Stored data entries
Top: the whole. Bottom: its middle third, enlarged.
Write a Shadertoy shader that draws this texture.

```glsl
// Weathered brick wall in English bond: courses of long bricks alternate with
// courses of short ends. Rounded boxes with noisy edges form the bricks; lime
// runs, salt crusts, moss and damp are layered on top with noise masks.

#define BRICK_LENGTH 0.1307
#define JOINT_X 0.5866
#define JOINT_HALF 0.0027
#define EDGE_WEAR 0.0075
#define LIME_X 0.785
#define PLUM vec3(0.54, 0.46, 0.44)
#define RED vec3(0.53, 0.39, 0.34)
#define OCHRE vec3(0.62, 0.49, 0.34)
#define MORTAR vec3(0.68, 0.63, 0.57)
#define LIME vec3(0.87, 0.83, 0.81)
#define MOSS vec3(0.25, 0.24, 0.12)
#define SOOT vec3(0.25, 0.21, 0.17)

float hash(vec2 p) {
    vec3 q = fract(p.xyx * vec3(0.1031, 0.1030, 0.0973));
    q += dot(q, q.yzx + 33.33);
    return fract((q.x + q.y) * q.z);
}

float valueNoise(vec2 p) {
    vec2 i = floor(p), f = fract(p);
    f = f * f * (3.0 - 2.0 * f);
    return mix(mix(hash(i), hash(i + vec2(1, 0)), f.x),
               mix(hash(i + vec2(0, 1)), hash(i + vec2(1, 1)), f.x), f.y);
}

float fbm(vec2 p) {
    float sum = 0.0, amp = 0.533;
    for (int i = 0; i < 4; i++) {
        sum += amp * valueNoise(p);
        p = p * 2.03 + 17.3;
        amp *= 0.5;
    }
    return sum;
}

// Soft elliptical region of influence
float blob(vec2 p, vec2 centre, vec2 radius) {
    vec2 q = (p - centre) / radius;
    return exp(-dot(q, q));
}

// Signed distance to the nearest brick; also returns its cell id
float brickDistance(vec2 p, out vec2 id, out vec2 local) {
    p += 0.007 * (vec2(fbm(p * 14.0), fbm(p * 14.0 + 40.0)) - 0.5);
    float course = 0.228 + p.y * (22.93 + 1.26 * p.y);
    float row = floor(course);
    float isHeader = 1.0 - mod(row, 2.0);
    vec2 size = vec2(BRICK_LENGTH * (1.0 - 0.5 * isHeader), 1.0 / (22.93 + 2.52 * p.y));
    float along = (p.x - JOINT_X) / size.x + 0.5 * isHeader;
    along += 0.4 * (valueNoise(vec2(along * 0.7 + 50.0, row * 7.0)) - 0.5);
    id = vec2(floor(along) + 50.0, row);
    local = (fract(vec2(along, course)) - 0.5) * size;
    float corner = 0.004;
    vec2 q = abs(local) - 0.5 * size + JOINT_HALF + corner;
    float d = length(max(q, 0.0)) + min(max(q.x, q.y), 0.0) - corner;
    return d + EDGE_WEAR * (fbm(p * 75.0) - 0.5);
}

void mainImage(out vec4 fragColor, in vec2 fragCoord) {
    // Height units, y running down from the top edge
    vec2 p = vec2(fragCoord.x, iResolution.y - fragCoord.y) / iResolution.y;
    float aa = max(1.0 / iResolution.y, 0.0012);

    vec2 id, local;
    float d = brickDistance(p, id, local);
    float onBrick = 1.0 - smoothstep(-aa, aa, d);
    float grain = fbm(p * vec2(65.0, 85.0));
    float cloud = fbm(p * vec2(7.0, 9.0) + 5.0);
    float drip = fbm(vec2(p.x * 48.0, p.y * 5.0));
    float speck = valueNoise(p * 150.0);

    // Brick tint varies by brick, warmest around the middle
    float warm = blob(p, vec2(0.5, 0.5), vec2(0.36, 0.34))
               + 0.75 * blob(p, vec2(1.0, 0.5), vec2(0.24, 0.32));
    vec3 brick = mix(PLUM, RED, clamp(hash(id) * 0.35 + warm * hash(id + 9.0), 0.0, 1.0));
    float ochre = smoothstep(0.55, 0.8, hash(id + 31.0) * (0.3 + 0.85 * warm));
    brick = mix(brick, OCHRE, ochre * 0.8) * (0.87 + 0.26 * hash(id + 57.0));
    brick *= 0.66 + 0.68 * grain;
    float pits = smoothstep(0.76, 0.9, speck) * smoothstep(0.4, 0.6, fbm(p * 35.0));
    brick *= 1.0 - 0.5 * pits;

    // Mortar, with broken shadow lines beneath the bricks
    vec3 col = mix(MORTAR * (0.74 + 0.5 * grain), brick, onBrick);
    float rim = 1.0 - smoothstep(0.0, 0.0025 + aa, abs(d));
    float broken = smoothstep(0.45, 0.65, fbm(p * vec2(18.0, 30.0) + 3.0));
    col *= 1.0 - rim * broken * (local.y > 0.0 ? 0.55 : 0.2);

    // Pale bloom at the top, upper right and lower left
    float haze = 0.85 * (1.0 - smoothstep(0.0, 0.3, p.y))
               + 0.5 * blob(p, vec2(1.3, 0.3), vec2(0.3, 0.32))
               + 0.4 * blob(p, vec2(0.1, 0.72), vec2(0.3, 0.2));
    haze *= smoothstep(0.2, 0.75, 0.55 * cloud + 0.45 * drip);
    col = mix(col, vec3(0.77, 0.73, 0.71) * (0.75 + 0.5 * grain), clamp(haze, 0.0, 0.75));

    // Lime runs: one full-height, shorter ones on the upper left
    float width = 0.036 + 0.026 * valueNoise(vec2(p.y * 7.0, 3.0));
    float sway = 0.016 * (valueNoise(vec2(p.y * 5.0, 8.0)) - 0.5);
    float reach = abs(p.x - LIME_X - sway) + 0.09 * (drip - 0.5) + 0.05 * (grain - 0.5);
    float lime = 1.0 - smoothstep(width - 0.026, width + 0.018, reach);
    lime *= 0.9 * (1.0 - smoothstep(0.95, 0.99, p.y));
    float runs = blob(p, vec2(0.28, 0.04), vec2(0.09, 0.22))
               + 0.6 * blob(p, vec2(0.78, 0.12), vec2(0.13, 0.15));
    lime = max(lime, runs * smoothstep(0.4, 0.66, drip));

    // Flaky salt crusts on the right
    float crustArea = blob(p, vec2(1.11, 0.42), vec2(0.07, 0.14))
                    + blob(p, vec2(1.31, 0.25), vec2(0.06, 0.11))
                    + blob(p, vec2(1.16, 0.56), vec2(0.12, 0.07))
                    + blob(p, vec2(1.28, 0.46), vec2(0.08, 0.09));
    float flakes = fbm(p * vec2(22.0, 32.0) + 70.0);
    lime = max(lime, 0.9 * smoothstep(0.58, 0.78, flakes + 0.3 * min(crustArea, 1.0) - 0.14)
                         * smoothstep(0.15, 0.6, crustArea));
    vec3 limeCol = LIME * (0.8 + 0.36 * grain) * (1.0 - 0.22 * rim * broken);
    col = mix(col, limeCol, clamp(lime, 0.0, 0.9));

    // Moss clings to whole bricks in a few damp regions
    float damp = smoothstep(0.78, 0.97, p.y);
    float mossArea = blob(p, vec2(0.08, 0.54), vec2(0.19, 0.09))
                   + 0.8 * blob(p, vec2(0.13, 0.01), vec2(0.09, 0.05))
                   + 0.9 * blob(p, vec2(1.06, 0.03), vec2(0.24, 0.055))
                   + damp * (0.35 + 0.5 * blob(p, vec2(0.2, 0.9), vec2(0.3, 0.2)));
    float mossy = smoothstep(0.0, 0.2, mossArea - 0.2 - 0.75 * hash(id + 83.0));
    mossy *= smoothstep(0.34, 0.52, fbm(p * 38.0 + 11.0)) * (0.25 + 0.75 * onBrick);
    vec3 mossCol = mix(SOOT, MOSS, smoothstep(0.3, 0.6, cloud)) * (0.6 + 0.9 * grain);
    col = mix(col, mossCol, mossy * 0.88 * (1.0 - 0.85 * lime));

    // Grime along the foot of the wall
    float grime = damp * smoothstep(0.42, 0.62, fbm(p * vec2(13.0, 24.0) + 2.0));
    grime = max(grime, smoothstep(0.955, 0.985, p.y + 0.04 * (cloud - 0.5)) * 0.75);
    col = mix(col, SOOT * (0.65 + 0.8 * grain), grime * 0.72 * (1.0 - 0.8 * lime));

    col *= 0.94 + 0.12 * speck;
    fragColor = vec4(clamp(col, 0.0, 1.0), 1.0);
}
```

**Brief**. Check each line of the records above, and copy those that hold the word "floor".

**Solution below**.
    vec2 i = floor(p), f = fract(p);
    float row = floor(course);
    id = vec2(floor(along) + 50.0, row);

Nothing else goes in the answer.